“Weak” is too kind a word.

Matheson, a developmental cell biologist at Calvin College, is, as I said above, just up to Chapter 8, so I’ll won’t comment at length until he’s done except to note that he has been very critical of ID claims in the past and from all indications sees Meyer’s book in that same critical light. There’s a foreshadowing in Matheson’s post on Chapter 3. Noting an obvious error in Meyer’s text, Matheson wrote:

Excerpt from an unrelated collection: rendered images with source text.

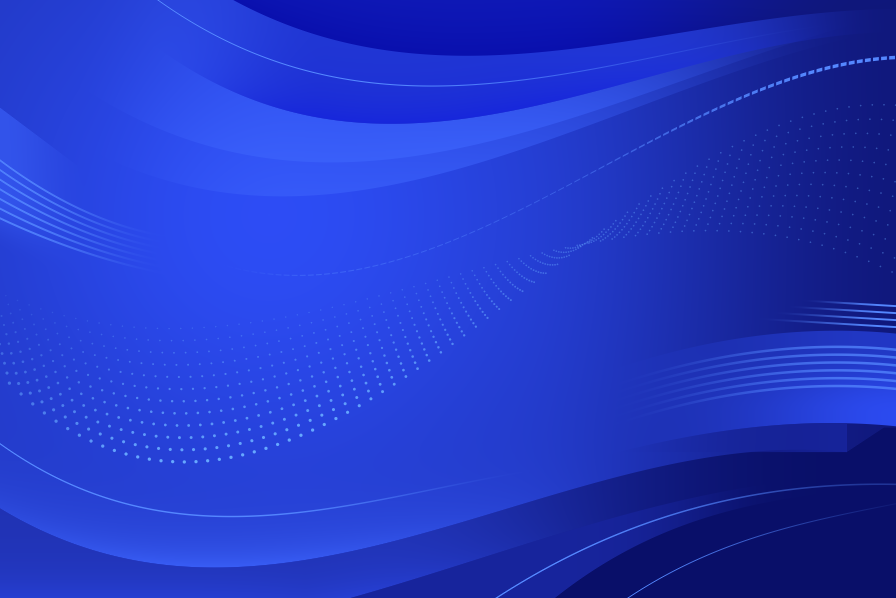
Write a Shadertoy shader that draws this background.

```glsl
const vec3 ROYAL = vec3(.125, .21, .745);
const vec3 NAVY = vec3(.06, .09, .48);
const vec3 MIDNIGHT = vec3(.035, .06, .41);
const vec3 GLOW = vec3(.175, .3, .96);
const vec3 AZURE = vec3(.23, .38, .98);
const vec3 COBALT = vec3(.09, .15, .86);
const vec3 INK = vec3(.035, .06, .68);
const vec3 DUSK = vec3(.09, .14, .61);
const vec3 LINE = vec3(.33, .53, 1.);
const vec3 DOT = vec3(.4, .66, 1.);
const float HAIR = .0009;
const float DOT_STEP = .0195;
const float DASH_STEP = .0135;
const int MESH_ROWS = 12;

float aa;   // size of a pixel
vec2 p;     // position, measured down from the top
vec3 col;   // painted colour

void paint(vec3 tint, float alpha) { col = mix(col, tint, alpha); }

// Horizontal fades
float rise(float a, float b) { return smoothstep(a, b, p.x); }
float fall(float a, float b) { return 1. - rise(a, b); }

// Cubic through four points with abscissas a and heights h
float curve(float x, vec4 a, vec4 h) {
    float sum = 0.;
    for (int i = 0; i < 4; i++) {
        float w = h[i];
        for (int j = 0; j < 4; j++)
            if (j != i) w *= (x - a[j]) / (a[i] - a[j]);
        sum += w;
    }
    return sum;
}

// Height below a curve, negative above it
float below(vec4 a, vec4 h) { return p.y - curve(p.x, a, h); }

float inside(float d) { return clamp(.5 - d / aa, 0., 1.); }

// Stroke or disc, dimmed when thinner than a pixel
float stroke(float d, float radius) {
    float r = max(radius, aa * .5);
    return inside(abs(d) - r) * radius / r;
}

// Sheet above an edge, strongest at the edge
float sheet(float d, float depth, float tail) {
    return inside(d) * mix(tail, 1., exp(min(d, 0.) / depth));
}

void backdrop() {
    vec2 q = p - vec2(.45, .36);
    col = mix(ROYAL, NAVY, rise(.85, 1.55));
    paint(GLOW, exp(-4.5 * dot(q, q)));
}

void topWaves() {
    float fade = fall(.65, 1.45);
    float d = below(vec4(.15, .45, .75, 1.25), vec4(.25, .328, .287, .113));
    paint(AZURE, .65 * fade * rise(.15, .5) * sheet(d, .12, .2));
    d = below(vec4(.137, .43, .7, 1.3), vec4(.146, .262, .26, .08));
    paint(AZURE, .85 * fade * rise(.12, .5) * sheet(d, .1, .2));
    d = below(vec4(.25, .5, .8, 1.4), vec4(.07, .19, .195, .06));
    float wave = rise(.25, .55) * fall(.8, 1.5);
    paint(ROYAL * 1.1, wave * inside(d));
    paint(COBALT, wave * sheet(d, .06, .15));
    d = below(vec4(.264, .55, .88, 1.4), vec4(0., .127, .133, .04));
    paint(LINE, fall(.6, 1.4) * stroke(d, HAIR));
    d = below(vec4(.39, .66, 1., 1.5), vec4(0., .086, .076, .015));
    paint(mix(INK, NAVY, rise(.9, 1.45)), step(.3, p.x) * sheet(d, .12, .6));
}

void bottomWaves() {
    // Upper swell with a notch at its right end
    float e = curve(p.x, vec4(0., .37, .8, 1.416), vec4(.85, .949, .865, .756));
    if (p.x > 1.416) e = max(.756 - .66 * (p.x - 1.416), .715);
    paint(AZURE, .9 * rise(-.3, .35) * fall(.35, 1.1) * sheet(p.y - e, .055, 0.));
    float ground = inside(e - p.y);
    paint(mix(vec3(.125, .195, .7), MIDNIGHT, rise(.6, 1.4)), ground);
    // Lower swell
    e = min(curve(p.x, vec4(.586, .78, .98, 1.17), vec4(1., .941, .879, .83)), 1.02);
    paint(GLOW, .7 * ground * fall(.3, 1.1) * sheet(p.y - e, .05, 0.));
    paint(DUSK, ground * fall(.95, 1.3) * inside(e - p.y));
    // Dark hill and rim lines
    float d = below(vec4(.928, 1.035, 1.17, 1.5), vec4(1., .928, .869, .8125));
    paint(MIDNIGHT, ground * step(.85, p.x) * inside(-d));
    d = below(vec4(.83, .977, 1.13, 1.5), vec4(1., .918, .859, .81));
    paint(LINE, step(.8, p.x) * (1. - .7 * rise(.9, 1.5)) * stroke(d, .0013));
    d = below(vec4(1.05, 1.17, 1.33, 1.5), vec4(1., .934, .879, .842));
    paint(LINE, step(1., p.x) * fall(1., 1.6) * stroke(d, HAIR));
    d = below(vec4(0., .254, .566, .902), vec4(.742, .852, .848, .785));
    paint(LINE, fall(.4, .9) * stroke(d, .0012));
}

void sideRibbons() {
    // Left patch and its fan of lines
    float patchMask = inside(.18 + .75 * p.x - p.y) * (1. - smoothstep(.32, .42, p.y - .4 * p.x));
    paint(AZURE, .6 * patchMask * fall(0., .15));
    for (int i = 0; i < 7; i++) {
        vec3 k = mix(vec3(.268, .75, 1.05), vec3(.365, .47, .49), float(i) / 6.);
        float d = p.y - k.x - (k.y - k.z * p.x) * p.x;
        paint(LINE, .85 * fall(.03, .28) * stroke(d, .0018));
    }
    // Right ribbon, its shadow and two sets of lines
    float top = below(vec4(1.05, 1.2, 1.4, 1.5), vec4(.61, .572, .553, .558));
    float base = below(vec4(1., 1.17, 1.33, 1.5), vec4(.765, .727, .709, .713));
    float fade = rise(1., 1.5);
    paint(GLOW, inside(-top) * inside(base) * fade * mix(.6, .95, smoothstep(.58, .69, p.y)));
    paint(DUSK, fade * inside(-base) * inside(p.y - .756) * step(p.x, 1.416));
    for (int i = 0; i < 6; i++) {
        float k = float(i);
        paint(LINE, .75 * rise(1.02, 1.45) * stroke(top - .027 - .0131 * k, .0021));
        float d = p.y - .422 - .0117 * k - .06 * p.x;
        paint(LINE, step(k, 3.5) * rise(1.34 - .025 * k, 1.48) * stroke(d, .0016));
    }
}

void dots() {
    // Twisted mesh of rows between two curves
    for (int i = 0; i < MESH_ROWS; i++) {
        float t = float(i) / float(MESH_ROWS - 1), shift = .045 * t;
        float x = (floor((p.x - shift) / DOT_STEP) + .5) * DOT_STEP + shift;
        float high = curve(x, vec4(0., .45, .977, 1.5), vec4(.49, .535, .408, .459));
        float low = curve(x, vec4(0., .342, .977, 1.5), vec4(.625, .771, .408, .176));
        vec2 look = mix(vec2(.0013, .4), mix(vec2(.0011, .3), vec2(.0027, 1.), t), fall(.5, 1.));
        float disc = stroke(length(p - vec2(x, mix(high, low, t))), look.x);
        paint(DOT, look.y * mix(.5, 1., rise(0., .25)) * disc);
    }
    // Dashed arc growing to the right
    float d = below(vec4(.4, .75, 1.13, 1.5), vec4(.45, .405, .215, .096));
    float grow = rise(.9, 1.4);
    float dash = inside((abs(fract(p.x / DASH_STEP) - .5) - .36) * DASH_STEP);
    paint(LINE, rise(.36, .55) * mix(.4, 1., grow) * dash * stroke(d, mix(HAIR, .0029, grow)));
}

void mainImage(out vec4 fragColor, in vec2 fragCoord) {
    aa = 1. / iResolution.y;
    p = vec2(fragCoord.x, iResolution.y - fragCoord.y) * aa;
    backdrop();
    topWaves();
    bottomWaves();
    sideRibbons();
    dots();
    fragColor = vec4(col, 1.);
}
```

And of course, Stephen Meyer is a layperson. He’s clearly not a biologist, or even a person who’s particularly knowledgeable about biology. (That paper in the Proceedings of the Biological Society of Washington became infamous due to political disputes; I thought it was most notable for being lame.) This is obvious from my reading of this book and his other work, and the mistake on page 66 just serves to remind me that despite the thunderous praise from fans on the dustjacket and in the ID-osphere, Meyer just isn’t all that impressive as a scientific thinker. Call me a jerk, but I expect a hell of a lot more from someone who wants to rewrite science (and its history). [Emphasis original]

Meanwhile, read the posts in those series. They’re valuable background when someone comes up to you (as someone did to me) and says, “Meyer really made a strong case for ID.” He didn’t. Reading the book helps, and I think critics should know the arguments first hand, but reading Isaac’s and Matheson’s analyses will also help a whole lot.